Can Keto Support Brain Health?

What’s ‘keto’?

Ketosis is a state that the body goes into when it doesn’t have enough carbohydrates in the diet (either because of fasting or carbohydrate restriction) to fuel the brain and central nervous system. So, the body makes ‘ketone bodies’ that can help to fuel both the brain/CNS and most other tissue in the body.

What’s a ketogenic diet?

A ketogenic diet is any diet that is low enough in carbohydrates to increase ketone production over what is normally produced. For the nerdy types out there, this means an increase from ‘normal’ ketone (BOHB) levels in the blood of around 0.1-0.2 mmol/L to over 0.5 mmol/L, the level that we refer to as ‘Nutritional Ketosis’. Usually, this means a carb intake of less than 10-15% of your total daily calories (but individual results vary widely).1

What are ‘ketones’?

The ketone bodies are fuels derived from fat and some amino acids (from protein) which the brain and most tissue in the body can use for fuel. The ketone bodies are acetoacetate, ß-hydroxybutyric acid (BOHB) and acetone.

Does keto support the brain?

Neurodegeneration, or the breakdown of neurons and the resulting loss of cognitive function, memory, and other functions of the brain, is becoming increasingly common. In addition to the neurodegenerative disorders Alzheimer’s disease, amyotrophic lateral sclerosis, Parkinson’s disease, and Huntington’s disease, age-related cognitive decline, not to mention mental health challenges, are a concern for many of us, especially as we age.

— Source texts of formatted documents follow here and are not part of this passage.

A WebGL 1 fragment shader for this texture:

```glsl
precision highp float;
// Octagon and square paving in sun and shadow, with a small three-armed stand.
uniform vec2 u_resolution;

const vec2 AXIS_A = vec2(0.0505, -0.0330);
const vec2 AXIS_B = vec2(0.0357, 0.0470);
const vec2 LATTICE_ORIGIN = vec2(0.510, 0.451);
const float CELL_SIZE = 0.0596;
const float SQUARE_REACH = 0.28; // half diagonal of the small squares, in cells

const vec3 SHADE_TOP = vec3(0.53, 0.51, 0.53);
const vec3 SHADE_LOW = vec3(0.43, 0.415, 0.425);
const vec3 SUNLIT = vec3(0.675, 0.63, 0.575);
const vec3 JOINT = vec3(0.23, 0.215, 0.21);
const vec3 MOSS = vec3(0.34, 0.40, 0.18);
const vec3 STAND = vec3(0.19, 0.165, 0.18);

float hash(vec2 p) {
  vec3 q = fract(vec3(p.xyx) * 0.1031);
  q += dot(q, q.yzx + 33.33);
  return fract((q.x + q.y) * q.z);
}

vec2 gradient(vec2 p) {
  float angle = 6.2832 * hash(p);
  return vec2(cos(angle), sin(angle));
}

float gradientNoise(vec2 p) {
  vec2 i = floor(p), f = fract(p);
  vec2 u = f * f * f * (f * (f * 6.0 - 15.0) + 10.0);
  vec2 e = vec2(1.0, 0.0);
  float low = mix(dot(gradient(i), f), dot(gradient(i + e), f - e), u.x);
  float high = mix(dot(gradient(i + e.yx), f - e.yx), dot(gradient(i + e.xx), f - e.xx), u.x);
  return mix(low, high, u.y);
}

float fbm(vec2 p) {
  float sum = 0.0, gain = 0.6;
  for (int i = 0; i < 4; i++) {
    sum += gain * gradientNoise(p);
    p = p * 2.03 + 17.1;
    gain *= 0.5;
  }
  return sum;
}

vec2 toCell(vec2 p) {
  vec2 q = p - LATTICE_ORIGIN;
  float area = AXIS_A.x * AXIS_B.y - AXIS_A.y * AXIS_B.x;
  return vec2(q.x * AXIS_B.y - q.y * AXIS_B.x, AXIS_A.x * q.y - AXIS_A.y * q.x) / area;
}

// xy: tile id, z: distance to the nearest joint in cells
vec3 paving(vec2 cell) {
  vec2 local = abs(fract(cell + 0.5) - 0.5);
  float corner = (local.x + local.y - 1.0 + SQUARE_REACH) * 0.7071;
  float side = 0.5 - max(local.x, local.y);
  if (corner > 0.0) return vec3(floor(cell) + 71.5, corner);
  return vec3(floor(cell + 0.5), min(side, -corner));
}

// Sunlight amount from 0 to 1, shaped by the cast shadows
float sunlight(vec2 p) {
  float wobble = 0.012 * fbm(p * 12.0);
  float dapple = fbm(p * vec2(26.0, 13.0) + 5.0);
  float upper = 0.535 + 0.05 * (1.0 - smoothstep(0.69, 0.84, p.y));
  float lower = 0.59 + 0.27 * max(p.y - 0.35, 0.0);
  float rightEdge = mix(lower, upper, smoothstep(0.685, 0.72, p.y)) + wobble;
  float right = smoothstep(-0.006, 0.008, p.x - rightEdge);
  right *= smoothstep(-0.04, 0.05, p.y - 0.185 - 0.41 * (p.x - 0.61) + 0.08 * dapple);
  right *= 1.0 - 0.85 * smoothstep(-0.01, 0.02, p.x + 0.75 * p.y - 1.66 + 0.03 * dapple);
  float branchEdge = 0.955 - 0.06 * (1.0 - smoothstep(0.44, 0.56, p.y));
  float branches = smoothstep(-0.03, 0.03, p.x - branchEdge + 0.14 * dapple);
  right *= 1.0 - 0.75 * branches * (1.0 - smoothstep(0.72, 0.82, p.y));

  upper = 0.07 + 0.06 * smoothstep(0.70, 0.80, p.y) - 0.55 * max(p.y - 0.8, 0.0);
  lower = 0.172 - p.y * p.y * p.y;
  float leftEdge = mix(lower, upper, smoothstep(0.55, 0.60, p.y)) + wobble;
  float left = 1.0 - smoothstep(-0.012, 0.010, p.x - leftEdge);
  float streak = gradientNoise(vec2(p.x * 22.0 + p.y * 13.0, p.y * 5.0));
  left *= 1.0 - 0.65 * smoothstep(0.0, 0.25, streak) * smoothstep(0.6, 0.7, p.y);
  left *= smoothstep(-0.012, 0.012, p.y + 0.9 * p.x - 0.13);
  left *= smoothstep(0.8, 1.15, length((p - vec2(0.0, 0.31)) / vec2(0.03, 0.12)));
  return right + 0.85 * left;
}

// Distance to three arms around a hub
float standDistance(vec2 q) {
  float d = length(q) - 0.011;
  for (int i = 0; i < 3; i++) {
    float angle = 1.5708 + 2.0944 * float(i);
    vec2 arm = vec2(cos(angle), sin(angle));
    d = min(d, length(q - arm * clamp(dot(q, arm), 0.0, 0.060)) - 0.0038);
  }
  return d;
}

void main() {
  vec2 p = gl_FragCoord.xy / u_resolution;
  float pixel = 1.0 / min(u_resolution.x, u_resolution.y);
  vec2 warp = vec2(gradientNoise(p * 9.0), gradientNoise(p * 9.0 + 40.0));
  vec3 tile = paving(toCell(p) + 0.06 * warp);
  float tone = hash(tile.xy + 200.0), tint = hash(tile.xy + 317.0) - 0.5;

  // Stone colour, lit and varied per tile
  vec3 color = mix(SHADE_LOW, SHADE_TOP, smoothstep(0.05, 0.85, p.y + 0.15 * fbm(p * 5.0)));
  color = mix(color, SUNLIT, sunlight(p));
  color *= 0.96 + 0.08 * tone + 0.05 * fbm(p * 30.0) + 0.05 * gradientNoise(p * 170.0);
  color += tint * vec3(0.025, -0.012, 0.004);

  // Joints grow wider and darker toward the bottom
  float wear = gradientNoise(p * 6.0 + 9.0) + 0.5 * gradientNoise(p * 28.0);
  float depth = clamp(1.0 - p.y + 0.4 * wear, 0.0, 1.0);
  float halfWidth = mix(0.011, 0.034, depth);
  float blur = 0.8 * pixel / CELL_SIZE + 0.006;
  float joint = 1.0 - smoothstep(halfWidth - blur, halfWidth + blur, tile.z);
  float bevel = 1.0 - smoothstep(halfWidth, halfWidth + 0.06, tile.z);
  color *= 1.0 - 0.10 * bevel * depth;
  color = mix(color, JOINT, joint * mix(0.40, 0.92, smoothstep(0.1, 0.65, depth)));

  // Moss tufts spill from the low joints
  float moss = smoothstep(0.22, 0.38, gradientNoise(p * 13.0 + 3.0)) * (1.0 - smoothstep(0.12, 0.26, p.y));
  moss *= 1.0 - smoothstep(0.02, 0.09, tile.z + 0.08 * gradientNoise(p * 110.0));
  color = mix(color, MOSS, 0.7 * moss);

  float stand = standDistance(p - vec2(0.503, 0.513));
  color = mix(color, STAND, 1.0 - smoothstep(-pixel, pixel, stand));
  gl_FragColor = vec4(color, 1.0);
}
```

The potential role of ketogenic diets for brain health has been hinted at for over a century and keto diets have been used to successfully treat childhood epilepsy since the 1920s.2-5 Evidence is now emerging that keto-diets help to support the brain and might reduce neurodegeneration. Both calorie-restricted diets and ketogenic diets are neuroprotective,6 probably due to reduced glucose-related damage to neurons and elevation of ketones and resultant reductions in oxidation and inflammation.7

Research has shown that:

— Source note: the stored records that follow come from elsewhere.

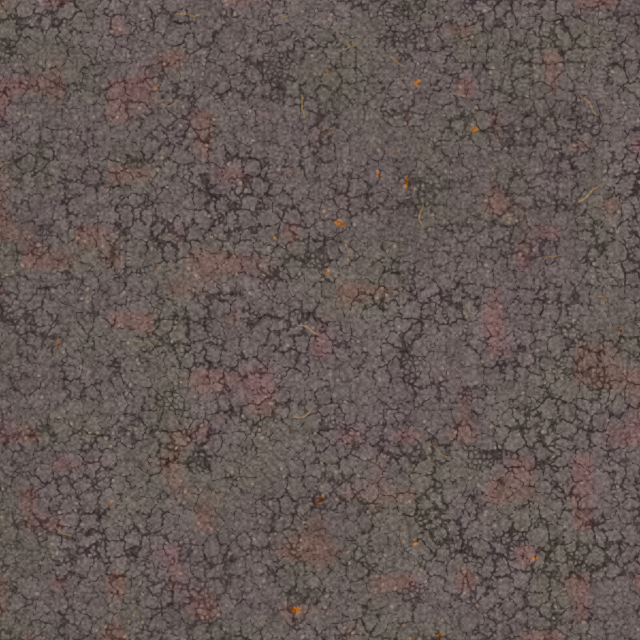
Give the GLSL for this texture, as a WebGL 1 fragment shader.

```glsl
precision highp float;
// Dark crumbly soil: warped Voronoi clumps split into finer crumbs, with ragged
// crevices between them and fine grain on top. Smooth pebbles, rusty flecks and
// thin curved root fibres are scattered over the ground by hashed loops.
uniform vec2 u_resolution;

const float CLUMP_SCALE = 40.0;    // clumps across the canvas
const float CRUMB_SCALE = 122.0;   // crumbs across the canvas
const float GRAIN_SCALE = 300.0;
const float CREVICE_DEPTH = 0.125;
const float GRAIN_CONTRAST = 0.12;
const float CRUMB_CONTRAST = 0.10;
const int PEBBLES = 26;
const int FLECKS = 30;
const int FIBRES = 22;
const vec3 SOIL = vec3(0.408, 0.369, 0.351);
const vec3 SHADE = vec3(1.0, 0.96, 0.92);      // how tone acts on each channel
const vec3 PURPLE_TINT = vec3(0.010, -0.010, 0.026);
const vec3 RED_TINT = vec3(0.045, -0.010, -0.015);
const vec3 TAN_GRAIN = vec3(0.10, 0.07, 0.035);
const vec3 RUST = vec3(0.47, 0.33, 0.27);
const vec3 ORANGE = vec3(0.76, 0.46, 0.17);
const vec3 STRAW = vec3(0.62, 0.49, 0.33);

float hash(vec2 p) {
  return fract(sin(dot(p, vec2(127.1, 311.7))) * 43758.5453);
}

vec2 hash2(vec2 p) {
  return vec2(hash(p), hash(p + vec2(37.3, 17.9)));
}

float noise(vec2 p) {
  vec2 i = floor(p), f = fract(p);
  f = f * f * (3.0 - 2.0 * f);
  return mix(mix(hash(i), hash(i + vec2(1.0, 0.0)), f.x),
             mix(hash(i + vec2(0.0, 1.0)), hash(i + vec2(1.0, 1.0)), f.x), f.y);
}

vec2 noise2(vec2 p) {
  return vec2(noise(p), noise(p + vec2(53.1, 91.7))) - 0.5;
}

// x: distance to the nearest centre, y: gap to the second, z: cell random
vec3 cells(vec2 p) {
  vec2 base = floor(p);
  float near = 9.0, second = 9.0, id = 0.0;
  for (int j = -1; j <= 1; j++) {
    for (int i = -1; i <= 1; i++) {
      vec2 c = base + vec2(float(i), float(j));
      float d = length(c + hash2(c) - p);
      if (d < near) {
        second = near;
        near = d;
        id = hash(c + 71.7);
      } else {
        second = min(second, d);
      }
    }
  }
  return vec3(near, second - near, id);
}

vec2 rotate(vec2 v, float a) {
  return vec2(cos(a) * v.x + sin(a) * v.y, cos(a) * v.y - sin(a) * v.x);
}

void main() {
  vec2 p = gl_FragCoord.xy / u_resolution.y;
  float pixel = 1.0 / u_resolution.y;
  vec2 wobble = noise2(p * 65.0);
  vec2 q = p + 0.011 * wobble + 0.005 * noise2(p * 160.0);

  // Clumps, crumbs and the ragged crevices between them
  vec3 clump = cells(q * CLUMP_SCALE);
  vec3 crumb = cells((p + 0.004 * wobble) * CRUMB_SCALE);
  float grain = noise(p * GRAIN_SCALE) - 0.5;
  float broad = noise(p * 6.0 + 4.0);
  float gap = clump.y + 0.40 * crumb.y + 0.35 * (noise(p * 28.0) - 0.5);
  float crevice = (1.0 - smoothstep(0.06, 0.32, gap)) * mix(0.65, 1.15, broad);
  float relief = CRUMB_CONTRAST * (0.42 - crumb.x) + 0.05 * (0.42 - clump.x)
               + 0.035 * (clump.z - 0.5) - CREVICE_DEPTH * crevice;

  // Pebbles replace the crumb relief with a smooth dome and a dark rim
  for (int i = 0; i < PEBBLES; i++) {
    vec2 seed = vec2(float(i), 3.7);
    vec2 shape = hash2(seed + 11.0);
    float radius = mix(0.009, 0.025, shape.x * shape.x);
    vec2 v = rotate(p - hash2(seed) + 0.009 * noise2(p * 45.0), 6.28 * shape.y);
    float d = length(v * vec2(1.0, 1.25)) - radius;
    float dome = 0.03 - 0.04 * smoothstep(-radius, 0.0, d) + 0.25 * relief;
    relief -= 0.06 * (1.0 - smoothstep(0.0, 0.004, abs(d)));
    relief = mix(relief, dome, 0.85 * (1.0 - smoothstep(-0.003, 0.0, d)));
  }

  // Tone, fine grain and patchy tints
  float tone = relief + GRAIN_CONTRAST * grain + 0.03 * (broad - 0.5);
  vec3 color = SOIL + SHADE * tone;
  color += PURPLE_TINT * (noise(p * 15.0) - 0.4);
  color += RED_TINT * smoothstep(0.65, 0.95, noise(p * 22.0 + 9.0));
  color += TAN_GRAIN * step(0.95, crumb.z) * (1.0 - smoothstep(0.2, 0.45, crumb.x));

  // Rusty and orange flecks
  for (int i = 0; i < FLECKS; i++) {
    vec2 seed = vec2(float(i), 19.3);
    vec2 kind = hash2(seed + 5.0);
    float radius = mix(0.0025, 0.0085, kind.x * kind.x);
    vec2 v = rotate(p - hash2(seed) + 0.008 * noise2(p * 130.0), 6.28 * kind.y);
    float d = length(v * vec2(0.75, 1.4)) - radius;
    vec3 fleck = mix(RUST, ORANGE, fract(kind.y * 7.0)) + SHADE * 1.3 * tone;
    color = mix(color, fleck, 0.8 * (1.0 - smoothstep(-0.003, 0.001, d)));
  }

  // Curved root fibres with tapering ends
  for (int i = 0; i < FIBRES; i++) {
    vec2 seed = vec2(float(i), 41.9);
    vec2 kind = hash2(seed + 7.0);
    float reach = mix(0.008, 0.032, kind.x);
    vec2 v = rotate(p - hash2(seed), 6.28 * kind.y);
    float bend = (fract(kind.y * 13.0) - 0.5) * v.x * v.x / reach;
    float d = abs(v.y - bend - 0.0015 * sin(v.x * 190.0 + 40.0 * kind.x));
    float body = 1.0 - smoothstep(0.0004, 0.0007 + pixel, d);
    body *= 1.0 - smoothstep(0.6 * reach, reach, abs(v.x));
    color = mix(color, STRAW + 0.5 * tone, body * mix(0.35, 0.9, fract(kind.x * 9.0)));
  }

  gl_FragColor = vec4(color, 1.0);
}
```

  • Elevated ketones improve memory in adults with Alzheimer’s and reviews of the evidence show a positive role for the keto-diet in its treatment. Early research also suggests that keto can reduce Parkinson’s disease activity.8, 9
  • The keto-diet has been easily tolerated by Alzheimer’s patients while improving cognition and memory performance vs a higher-carbohydrate control group.10, 11
  • Case study evidence is also beginning to show mood stabilising effects from the ketogenic diet used to treat type 2 bipolar disorder. 12
  • Because of their anti-inflammatory actions and due to their availability as a priority fuel source for the brain, ketones are also considered a potential adjunct treatment for brain injury.13

A range of animal studies also suggests benefits to brain health with improved outcomes for animal models of Alzheimer’s, Huntington’s, and Parkinson’s diseases along with anxiety, and mental performance and memory.

Why do Ketones Have these Effects on the Brain?

Ketones are known to have a range of effects in the brain, including:

  • Reducing inflammation
  • Increasing fuel availability to brain cells
  • Reducing the negative effects of long-chain fat usage in the brain
  • Reduced ‘excitotoxic’ damage to brain cells
  • Increased neurogenesis (creation of new brain cells)

Which supplements support ketosis and ketogenesis?

Exogenous Ketones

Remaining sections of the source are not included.